If you’ve been waiting anxiously for the next episode of “Karen Kingsbury's A Thousand Tomorrows” to drop, know you’re not the only one. We’ve been thoroughly enjoying every single episode and following along with Cody and Ali as they navigate their own relationship as well as their rodeo careers and everything else life is throwing at them.
We recently sat down with the creator, and author of the book that sparked the idea for the series, Karen Kingsbury and her son Tyler Russell, who is also an executive producer and screenwriter of the show to get the Insider details behind the inspiration behind and importance of this story.
“It's such a cinematic story with the bull riding and like being outside and just the scope of it. So immediately I just thought it was a perfect story to bring to life. And Pure Flix was the perfect place to show it,” Tyler said, talking about bringing this project to life.
Kingsbury sat down with Sony AFFIRM to discuss the opportunity of bringing her novel “A Thousand Tomorrows” to the screen, giving those who aren’t such avid readers a chance to experience Cody and Ali’s story of transformation and of love.
“[We were] so excited because God has such a plan not only for ‘A Thousand Tomorrows,’ but for Pure Flix, too,” Kingsbury said.
Kingsbury and Russell feel close to the story of “A Thousand Tomorrows” because they both can find different elements of the story that they relate to. Kingsbury enjoys the love story between Cody and Ali, because that’s how she believes true love should be shown.
“Love should look that it goes deep and that it's beautiful and sacrificial. And the kind of love story they have is like my favorite kind of love story,” Kingsbury described.

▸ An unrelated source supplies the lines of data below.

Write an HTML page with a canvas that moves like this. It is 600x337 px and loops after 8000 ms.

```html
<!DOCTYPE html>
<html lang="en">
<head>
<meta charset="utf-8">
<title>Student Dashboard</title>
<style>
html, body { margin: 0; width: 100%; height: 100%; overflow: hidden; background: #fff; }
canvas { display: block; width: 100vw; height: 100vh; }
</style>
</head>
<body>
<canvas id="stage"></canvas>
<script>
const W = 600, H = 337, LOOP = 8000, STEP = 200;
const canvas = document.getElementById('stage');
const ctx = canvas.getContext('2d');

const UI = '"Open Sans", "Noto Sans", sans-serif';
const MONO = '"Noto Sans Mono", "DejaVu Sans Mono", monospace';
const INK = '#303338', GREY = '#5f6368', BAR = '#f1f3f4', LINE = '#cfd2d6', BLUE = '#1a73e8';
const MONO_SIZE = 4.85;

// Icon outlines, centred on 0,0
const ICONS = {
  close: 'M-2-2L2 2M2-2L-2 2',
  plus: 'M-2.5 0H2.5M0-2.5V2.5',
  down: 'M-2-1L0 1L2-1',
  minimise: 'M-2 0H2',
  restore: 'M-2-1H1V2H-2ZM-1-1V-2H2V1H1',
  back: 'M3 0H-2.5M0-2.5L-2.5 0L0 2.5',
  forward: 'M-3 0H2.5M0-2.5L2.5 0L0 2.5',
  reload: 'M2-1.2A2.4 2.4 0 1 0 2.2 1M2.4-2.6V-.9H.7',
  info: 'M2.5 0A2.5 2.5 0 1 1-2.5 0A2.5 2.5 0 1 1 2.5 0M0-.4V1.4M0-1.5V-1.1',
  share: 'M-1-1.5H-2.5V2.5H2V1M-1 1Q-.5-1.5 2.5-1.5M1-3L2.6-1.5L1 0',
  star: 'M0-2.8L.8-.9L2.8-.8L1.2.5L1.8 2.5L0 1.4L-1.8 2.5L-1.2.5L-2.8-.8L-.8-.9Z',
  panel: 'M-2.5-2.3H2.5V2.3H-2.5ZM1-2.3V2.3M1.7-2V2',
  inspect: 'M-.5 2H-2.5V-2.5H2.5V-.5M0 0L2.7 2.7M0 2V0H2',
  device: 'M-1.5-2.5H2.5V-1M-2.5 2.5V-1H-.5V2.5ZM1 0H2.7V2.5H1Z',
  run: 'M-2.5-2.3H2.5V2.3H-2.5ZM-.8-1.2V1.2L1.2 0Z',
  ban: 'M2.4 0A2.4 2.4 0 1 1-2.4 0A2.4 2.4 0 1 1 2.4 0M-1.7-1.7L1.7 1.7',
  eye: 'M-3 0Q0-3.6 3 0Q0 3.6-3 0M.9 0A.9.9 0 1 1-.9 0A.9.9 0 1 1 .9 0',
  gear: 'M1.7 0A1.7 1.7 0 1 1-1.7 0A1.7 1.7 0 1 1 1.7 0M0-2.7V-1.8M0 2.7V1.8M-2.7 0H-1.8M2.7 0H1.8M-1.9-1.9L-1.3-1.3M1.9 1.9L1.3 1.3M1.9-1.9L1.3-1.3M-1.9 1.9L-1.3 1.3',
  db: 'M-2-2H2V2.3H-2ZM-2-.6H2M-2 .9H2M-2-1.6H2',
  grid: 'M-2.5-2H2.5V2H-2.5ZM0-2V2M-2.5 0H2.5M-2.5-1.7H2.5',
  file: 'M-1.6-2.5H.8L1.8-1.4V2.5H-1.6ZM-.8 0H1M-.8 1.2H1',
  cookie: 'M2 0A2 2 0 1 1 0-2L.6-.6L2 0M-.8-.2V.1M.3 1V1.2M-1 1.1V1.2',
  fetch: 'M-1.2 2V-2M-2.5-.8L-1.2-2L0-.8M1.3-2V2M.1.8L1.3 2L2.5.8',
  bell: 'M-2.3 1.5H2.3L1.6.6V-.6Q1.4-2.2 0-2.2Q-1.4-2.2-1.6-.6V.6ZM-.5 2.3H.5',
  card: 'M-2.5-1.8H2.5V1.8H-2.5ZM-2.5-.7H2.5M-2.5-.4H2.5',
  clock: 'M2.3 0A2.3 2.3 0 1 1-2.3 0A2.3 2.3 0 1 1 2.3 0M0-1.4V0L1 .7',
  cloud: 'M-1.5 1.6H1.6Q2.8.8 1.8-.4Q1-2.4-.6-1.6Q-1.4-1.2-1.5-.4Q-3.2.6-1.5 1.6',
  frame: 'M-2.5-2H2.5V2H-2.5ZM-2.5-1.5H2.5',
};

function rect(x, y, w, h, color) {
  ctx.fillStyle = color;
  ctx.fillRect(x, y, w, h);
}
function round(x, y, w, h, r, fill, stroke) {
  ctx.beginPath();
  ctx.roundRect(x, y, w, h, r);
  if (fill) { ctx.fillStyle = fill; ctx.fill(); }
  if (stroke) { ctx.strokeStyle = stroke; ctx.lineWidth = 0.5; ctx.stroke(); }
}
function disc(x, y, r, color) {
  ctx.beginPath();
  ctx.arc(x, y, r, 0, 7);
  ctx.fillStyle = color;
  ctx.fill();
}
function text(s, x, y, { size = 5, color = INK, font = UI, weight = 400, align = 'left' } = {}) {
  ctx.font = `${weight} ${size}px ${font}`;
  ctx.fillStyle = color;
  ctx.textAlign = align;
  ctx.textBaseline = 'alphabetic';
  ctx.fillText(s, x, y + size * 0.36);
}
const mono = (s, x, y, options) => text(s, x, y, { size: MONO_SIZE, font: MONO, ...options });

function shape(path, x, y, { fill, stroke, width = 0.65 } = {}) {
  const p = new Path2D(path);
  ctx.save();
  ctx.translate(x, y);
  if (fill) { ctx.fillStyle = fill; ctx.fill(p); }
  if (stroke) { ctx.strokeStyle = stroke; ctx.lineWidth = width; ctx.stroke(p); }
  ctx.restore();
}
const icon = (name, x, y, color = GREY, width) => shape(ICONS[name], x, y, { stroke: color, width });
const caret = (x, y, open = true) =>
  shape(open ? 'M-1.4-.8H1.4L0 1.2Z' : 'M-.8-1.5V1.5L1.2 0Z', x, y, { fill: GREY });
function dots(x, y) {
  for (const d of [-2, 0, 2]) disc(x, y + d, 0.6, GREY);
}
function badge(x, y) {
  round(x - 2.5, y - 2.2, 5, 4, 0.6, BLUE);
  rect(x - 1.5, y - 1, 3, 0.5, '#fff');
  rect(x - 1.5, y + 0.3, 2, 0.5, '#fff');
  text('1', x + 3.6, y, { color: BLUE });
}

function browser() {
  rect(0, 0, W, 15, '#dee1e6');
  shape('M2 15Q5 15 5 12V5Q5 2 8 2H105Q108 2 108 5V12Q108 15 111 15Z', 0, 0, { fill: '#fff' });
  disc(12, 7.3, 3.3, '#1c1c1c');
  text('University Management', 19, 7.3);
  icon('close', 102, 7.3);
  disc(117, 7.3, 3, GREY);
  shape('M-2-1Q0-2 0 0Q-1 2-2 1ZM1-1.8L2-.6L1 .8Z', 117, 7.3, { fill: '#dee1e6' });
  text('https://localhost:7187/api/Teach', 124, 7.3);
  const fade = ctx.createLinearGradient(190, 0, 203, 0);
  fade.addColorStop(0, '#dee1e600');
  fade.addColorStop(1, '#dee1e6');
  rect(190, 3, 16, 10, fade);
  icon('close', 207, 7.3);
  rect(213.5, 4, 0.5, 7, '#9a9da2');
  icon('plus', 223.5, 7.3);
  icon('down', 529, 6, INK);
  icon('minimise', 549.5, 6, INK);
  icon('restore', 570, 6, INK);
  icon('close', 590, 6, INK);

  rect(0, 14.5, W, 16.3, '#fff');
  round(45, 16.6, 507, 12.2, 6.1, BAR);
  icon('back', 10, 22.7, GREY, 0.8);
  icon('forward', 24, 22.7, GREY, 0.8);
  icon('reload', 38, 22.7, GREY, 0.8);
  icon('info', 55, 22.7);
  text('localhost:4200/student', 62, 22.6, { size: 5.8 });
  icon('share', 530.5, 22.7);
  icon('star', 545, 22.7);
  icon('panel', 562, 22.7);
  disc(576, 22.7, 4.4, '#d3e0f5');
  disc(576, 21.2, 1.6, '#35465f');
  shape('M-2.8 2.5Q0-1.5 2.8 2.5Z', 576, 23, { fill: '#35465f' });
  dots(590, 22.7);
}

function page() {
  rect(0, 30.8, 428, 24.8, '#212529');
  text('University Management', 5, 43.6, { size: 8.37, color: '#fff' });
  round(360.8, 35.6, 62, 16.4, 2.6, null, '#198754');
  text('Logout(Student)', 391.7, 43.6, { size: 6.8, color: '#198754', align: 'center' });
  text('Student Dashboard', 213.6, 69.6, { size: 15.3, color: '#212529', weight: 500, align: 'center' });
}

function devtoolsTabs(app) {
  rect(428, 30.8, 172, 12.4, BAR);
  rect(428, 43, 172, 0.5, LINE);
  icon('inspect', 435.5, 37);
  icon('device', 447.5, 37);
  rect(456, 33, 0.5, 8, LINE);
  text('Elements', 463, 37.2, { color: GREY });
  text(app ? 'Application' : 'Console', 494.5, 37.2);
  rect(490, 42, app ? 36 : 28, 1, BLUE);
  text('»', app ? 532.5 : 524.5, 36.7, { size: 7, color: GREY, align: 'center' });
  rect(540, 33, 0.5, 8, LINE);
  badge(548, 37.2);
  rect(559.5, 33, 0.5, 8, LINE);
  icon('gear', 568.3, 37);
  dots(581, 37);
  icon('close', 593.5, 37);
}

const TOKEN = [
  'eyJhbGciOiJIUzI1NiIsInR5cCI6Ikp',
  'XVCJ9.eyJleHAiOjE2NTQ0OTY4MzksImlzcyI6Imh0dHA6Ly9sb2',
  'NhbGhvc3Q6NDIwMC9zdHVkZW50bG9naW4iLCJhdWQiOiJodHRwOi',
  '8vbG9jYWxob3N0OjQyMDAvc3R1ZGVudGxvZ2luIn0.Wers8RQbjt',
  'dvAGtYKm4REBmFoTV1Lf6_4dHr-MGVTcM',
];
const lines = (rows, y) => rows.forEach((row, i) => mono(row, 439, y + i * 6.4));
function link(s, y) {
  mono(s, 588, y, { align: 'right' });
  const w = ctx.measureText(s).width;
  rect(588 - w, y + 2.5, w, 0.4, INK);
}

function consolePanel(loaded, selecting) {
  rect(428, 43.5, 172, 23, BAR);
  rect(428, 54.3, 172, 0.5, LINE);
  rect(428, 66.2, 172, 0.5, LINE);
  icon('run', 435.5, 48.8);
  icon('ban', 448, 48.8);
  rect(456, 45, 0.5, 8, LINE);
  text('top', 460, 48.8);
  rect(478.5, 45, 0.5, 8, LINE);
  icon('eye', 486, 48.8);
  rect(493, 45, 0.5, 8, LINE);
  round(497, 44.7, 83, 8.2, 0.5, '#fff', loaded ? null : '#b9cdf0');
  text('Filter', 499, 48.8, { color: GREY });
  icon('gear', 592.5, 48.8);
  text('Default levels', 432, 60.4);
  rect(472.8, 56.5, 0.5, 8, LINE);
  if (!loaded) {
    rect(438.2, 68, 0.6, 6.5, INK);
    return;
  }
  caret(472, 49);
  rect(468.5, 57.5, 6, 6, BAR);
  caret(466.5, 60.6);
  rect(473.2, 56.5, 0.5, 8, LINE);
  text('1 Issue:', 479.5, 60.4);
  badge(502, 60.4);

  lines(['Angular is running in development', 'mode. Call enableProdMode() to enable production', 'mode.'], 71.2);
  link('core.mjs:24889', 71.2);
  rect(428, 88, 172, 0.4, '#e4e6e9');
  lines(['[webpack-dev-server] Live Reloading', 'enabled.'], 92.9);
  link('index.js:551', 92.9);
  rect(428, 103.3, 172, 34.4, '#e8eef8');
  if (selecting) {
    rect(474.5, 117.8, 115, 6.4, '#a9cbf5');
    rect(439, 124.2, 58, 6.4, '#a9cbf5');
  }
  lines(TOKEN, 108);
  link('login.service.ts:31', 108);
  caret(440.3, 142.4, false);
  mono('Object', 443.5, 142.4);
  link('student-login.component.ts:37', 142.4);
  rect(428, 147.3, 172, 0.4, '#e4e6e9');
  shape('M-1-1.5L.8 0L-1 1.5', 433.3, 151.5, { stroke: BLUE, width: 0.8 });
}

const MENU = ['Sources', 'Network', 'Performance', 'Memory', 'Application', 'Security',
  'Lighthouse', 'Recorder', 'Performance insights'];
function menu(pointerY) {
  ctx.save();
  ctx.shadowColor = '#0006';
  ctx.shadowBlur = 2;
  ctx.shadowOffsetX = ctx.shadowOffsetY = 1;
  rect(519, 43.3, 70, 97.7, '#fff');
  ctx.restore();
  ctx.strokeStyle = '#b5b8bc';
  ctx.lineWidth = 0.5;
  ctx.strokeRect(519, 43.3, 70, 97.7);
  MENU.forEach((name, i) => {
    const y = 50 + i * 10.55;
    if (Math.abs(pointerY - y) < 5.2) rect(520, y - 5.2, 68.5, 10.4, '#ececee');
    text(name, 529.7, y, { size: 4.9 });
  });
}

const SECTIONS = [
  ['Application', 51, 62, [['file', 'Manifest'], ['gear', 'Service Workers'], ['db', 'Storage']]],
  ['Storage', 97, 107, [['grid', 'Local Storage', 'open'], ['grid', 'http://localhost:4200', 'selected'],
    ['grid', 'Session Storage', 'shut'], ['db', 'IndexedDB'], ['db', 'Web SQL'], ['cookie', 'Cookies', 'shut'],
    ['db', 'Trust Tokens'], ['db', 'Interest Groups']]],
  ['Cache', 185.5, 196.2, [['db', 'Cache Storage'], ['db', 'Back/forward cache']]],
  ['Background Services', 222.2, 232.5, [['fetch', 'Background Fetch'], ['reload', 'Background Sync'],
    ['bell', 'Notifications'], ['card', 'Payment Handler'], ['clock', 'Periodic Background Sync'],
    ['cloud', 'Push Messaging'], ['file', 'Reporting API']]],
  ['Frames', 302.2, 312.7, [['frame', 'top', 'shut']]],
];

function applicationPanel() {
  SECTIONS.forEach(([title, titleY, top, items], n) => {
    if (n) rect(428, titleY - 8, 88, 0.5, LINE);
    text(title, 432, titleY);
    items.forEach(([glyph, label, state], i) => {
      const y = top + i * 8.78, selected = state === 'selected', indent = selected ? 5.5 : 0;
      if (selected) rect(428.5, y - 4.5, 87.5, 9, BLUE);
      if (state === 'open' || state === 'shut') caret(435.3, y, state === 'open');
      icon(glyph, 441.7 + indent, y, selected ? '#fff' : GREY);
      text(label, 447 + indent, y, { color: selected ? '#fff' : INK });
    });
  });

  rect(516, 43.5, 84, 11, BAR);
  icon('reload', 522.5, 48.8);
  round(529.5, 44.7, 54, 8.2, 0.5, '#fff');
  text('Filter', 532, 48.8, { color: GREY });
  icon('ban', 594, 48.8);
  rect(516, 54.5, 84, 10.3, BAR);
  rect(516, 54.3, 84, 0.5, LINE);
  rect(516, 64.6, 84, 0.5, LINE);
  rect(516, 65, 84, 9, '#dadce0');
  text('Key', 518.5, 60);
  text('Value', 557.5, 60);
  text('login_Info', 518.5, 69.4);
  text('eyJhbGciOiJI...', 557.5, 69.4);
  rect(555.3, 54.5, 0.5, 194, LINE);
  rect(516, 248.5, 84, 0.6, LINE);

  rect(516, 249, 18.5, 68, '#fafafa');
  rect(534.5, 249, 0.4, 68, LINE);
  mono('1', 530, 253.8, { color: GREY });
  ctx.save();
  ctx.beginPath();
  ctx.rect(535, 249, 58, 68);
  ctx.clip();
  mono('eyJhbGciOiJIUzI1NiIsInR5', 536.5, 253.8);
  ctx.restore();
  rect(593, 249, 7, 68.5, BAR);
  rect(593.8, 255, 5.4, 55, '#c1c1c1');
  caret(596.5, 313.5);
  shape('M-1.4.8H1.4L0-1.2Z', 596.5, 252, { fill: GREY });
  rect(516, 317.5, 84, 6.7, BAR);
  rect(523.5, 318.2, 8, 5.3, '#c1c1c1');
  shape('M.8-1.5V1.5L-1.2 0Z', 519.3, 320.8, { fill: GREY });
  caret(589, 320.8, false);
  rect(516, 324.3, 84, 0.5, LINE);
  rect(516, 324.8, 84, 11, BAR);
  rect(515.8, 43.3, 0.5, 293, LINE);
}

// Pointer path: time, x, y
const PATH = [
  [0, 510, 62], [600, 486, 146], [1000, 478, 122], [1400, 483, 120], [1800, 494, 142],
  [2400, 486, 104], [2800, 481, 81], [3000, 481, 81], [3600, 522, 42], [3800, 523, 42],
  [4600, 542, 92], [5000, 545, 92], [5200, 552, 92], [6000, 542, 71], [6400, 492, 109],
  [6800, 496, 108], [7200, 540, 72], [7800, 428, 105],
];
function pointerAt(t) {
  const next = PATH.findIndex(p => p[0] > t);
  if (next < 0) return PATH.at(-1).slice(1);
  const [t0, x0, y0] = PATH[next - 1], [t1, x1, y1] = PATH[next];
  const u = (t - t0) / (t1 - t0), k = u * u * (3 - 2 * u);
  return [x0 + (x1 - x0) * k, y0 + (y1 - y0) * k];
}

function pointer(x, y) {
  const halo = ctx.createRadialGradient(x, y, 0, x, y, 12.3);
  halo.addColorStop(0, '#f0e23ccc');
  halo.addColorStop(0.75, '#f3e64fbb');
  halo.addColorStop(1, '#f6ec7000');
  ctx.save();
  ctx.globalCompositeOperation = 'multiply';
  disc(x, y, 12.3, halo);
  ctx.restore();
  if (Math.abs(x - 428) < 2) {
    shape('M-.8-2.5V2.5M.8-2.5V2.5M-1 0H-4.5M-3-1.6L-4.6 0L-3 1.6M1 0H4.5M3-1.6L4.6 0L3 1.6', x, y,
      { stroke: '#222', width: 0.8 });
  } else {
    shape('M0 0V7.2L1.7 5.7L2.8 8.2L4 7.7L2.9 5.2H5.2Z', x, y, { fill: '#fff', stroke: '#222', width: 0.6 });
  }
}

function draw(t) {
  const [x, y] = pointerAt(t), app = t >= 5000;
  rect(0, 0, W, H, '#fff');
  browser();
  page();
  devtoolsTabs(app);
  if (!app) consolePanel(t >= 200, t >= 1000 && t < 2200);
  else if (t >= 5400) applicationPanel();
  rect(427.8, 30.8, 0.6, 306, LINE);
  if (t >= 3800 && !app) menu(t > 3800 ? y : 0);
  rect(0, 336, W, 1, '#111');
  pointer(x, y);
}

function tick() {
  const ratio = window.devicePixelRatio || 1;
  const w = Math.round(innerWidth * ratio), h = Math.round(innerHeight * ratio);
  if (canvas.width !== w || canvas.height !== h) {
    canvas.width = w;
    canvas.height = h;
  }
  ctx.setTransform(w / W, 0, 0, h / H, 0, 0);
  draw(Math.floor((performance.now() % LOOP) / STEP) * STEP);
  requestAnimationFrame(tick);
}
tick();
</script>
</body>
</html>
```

Russell sees himself in different elements of both Cody and Ali, taking a piece of both of them into his day-to-day.
“A lot of the traits of the characters are things that I try to be, you know, like Ali's way that she seizes the day and that she makes the most out of every day. Cody's selflessness and his courage and strength,” Russell continues. “I think that those are things that I'd like to think that I am and if, on days that I'm not. I know that I can be inspired by these characters to step up in those ways. And I hope that I feel that way, too.”
Another personal piece of the story for Kingsbury was the subplots surrounding the topics of Down’s Syndrome and Cystic Fibrosis. Kingsbury explained these two diagnoses were popping up again and again in her personal life, so she felt called to shed some light and add them to her stories.
“When you hold [your child] in your arms and you realize that he has Down syndrome and when you're given that diagnosis, your heart breaks for them. But very quickly, you rebound to saying, ‘I get the delight of having a child for the rest of my life,’" Kingsbury explains.
Russell adds, “I think with Down's syndrome and CF, they're not often represented in media too, you know … there are people all over the world that have those stories that are connected to CF or Down's syndrome. And so to bring just a sliver of awareness and life to those things, I think is really important.”
Adding in these diagnoses elevates the message and provides deeper faith elements that we can take away from the first season of “A Thousand Tomorrows.” Kingsbury and Russell hope the audience learns more about hope, God’s mercy and forgiveness and holding your loved ones close through this series.
“Whether it's being free from fear, being free from anger or pain … there's a big lesson to be found in giving it to God and moving forward in freedom with whatever it is that you're working through or wrestling with,” Kingsbury describes.